MP 1 - Level 3 - Basic Anatomy:
Third Year Students:
Fantasy Illustration - Take a look at some samples and create your own fantasy illustration. The drawing must be original.
1. Horizontal or Vertical Layout with the supplied paper
2. Students will complete 2 rough drawing studies before starting the final drawing
3. Final drawing may be completed in pencil, colored pencil or charcoal.
1. Full value scale - light to dark shades of color
2. Create interest for the eye
3. Do something that interests you
4. Portfolio Piece
“The fantasy illustrator takes the pictorial conventions of realistic portrayal and then manipulates and inverts them to create marvelous worlds for which there can be no earthly analogy.”
Fantasy art has been a part of all human societies throughout history. It is found in abundant forms, fairytales, folklore, mythology, science fiction and religion. High fantasy though is a genre that has evolved and come into its own in the past century, different from general fantasy, and yet intertwined as will be explored.
As fantasy has existed throughout time, so has fantasy art and illustration. All the ideas and stories of fantasy have found their place in art, illustrated into reality. Indeed fantasy art and fantasy literature have always been, and still are, inextricably linked. With the recent rise of “new age” themes, and a vast range of new mediums and areas to explore, fantasy illustration is now one of the most profitable areas in art, and yet still estranged from other artistic genres. Great modern fantasy artists enjoy huge fame in their field, yet are often unknown outside it.
Yet fantasy art may well be one of the most challenging genres to depict successfully. To create fantasy, untrue elements, and yet convince the viewer of their reality, to mix fantasy and reality in a way to give plausibility to one, and enchantment to the other, is no easy task. And often fantasy illustrators are restricted more by their commerciality, to achieve all this within the confines of a paperback cover.
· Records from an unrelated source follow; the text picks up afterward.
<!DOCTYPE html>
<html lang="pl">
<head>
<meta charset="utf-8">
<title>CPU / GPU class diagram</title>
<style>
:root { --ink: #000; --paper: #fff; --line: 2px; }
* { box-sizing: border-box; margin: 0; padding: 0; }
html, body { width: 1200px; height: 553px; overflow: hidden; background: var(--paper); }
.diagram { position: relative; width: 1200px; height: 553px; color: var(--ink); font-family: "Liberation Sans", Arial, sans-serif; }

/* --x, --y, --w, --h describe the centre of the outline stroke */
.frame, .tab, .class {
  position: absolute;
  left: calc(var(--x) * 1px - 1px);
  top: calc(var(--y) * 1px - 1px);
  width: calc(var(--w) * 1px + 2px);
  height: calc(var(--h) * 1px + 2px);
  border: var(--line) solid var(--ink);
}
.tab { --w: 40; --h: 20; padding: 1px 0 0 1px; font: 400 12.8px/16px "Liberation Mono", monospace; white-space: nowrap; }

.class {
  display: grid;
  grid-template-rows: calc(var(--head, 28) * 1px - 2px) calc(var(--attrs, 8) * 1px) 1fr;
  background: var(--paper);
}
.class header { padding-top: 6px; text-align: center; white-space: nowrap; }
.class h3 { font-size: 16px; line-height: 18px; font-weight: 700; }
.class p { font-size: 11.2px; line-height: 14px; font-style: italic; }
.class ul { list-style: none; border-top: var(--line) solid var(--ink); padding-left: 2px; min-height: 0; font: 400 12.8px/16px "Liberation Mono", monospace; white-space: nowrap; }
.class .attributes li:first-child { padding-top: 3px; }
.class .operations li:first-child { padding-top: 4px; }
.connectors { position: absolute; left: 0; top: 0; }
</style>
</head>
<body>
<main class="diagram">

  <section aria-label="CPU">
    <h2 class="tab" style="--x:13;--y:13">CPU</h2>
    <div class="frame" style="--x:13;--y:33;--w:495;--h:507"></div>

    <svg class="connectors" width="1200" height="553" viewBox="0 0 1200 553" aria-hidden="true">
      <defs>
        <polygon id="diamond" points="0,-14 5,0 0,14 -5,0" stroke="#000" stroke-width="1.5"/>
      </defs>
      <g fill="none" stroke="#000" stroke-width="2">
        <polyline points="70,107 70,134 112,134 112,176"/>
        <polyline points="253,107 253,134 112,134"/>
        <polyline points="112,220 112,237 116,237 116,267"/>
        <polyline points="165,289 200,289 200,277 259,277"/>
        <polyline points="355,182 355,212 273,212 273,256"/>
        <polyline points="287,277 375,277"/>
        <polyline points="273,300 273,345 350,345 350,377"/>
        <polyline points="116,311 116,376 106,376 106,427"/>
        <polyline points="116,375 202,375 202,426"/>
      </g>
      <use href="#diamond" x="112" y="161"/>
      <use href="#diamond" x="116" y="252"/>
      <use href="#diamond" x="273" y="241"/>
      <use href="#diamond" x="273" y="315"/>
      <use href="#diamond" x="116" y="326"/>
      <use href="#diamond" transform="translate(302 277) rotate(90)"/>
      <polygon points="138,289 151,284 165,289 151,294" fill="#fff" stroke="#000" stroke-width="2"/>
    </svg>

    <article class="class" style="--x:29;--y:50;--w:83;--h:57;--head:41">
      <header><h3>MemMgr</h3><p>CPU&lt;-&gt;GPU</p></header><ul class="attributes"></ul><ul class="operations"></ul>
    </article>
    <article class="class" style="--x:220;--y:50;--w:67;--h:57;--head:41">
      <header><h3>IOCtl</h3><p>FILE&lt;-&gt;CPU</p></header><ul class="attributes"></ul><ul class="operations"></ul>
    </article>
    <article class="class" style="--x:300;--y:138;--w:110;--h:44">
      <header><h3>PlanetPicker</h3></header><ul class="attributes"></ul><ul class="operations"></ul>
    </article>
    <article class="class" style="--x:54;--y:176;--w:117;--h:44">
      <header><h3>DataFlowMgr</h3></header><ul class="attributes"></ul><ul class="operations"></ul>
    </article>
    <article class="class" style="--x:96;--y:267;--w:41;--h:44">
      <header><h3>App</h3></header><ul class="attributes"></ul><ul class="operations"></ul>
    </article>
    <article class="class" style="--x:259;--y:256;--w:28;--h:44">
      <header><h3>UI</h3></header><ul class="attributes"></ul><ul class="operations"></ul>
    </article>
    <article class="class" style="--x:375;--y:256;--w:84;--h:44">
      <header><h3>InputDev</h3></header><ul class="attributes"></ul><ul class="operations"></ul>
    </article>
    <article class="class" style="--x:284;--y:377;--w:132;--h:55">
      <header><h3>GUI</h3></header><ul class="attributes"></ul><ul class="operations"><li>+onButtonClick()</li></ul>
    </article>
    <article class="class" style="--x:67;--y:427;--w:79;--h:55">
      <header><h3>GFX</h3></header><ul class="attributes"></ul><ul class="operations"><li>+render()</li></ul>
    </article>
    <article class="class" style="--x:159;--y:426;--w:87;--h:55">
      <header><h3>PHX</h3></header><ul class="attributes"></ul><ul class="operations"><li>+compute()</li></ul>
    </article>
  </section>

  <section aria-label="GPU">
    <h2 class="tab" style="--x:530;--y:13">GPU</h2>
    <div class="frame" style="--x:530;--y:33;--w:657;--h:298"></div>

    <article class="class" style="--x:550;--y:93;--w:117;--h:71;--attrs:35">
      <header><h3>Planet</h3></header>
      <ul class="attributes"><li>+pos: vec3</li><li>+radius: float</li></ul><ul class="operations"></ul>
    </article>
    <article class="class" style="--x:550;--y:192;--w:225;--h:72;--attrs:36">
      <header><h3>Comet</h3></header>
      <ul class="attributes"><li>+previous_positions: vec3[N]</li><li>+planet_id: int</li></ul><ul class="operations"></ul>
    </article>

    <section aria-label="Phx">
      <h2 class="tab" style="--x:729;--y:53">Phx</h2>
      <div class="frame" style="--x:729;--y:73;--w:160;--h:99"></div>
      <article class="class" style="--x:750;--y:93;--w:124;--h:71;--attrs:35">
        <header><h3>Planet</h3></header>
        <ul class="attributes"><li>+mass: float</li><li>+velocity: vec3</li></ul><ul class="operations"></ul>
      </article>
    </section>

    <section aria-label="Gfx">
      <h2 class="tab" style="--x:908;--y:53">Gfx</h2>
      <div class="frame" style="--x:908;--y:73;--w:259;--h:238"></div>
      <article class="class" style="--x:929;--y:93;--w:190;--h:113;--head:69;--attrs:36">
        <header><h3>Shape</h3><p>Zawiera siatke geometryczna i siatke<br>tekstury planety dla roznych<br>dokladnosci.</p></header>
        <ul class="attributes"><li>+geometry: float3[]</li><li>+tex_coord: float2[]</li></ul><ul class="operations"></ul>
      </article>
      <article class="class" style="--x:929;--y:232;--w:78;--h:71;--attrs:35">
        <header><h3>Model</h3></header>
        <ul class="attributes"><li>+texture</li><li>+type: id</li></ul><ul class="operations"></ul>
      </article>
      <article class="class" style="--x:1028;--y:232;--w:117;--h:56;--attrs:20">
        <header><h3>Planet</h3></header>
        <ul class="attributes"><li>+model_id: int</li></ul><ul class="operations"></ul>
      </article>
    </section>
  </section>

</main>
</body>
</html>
The way in which fantasy illustrators accomplish these feats will be investigated, as well as the artists who have surpassed simply reaching these goals to creating truly spectacular work.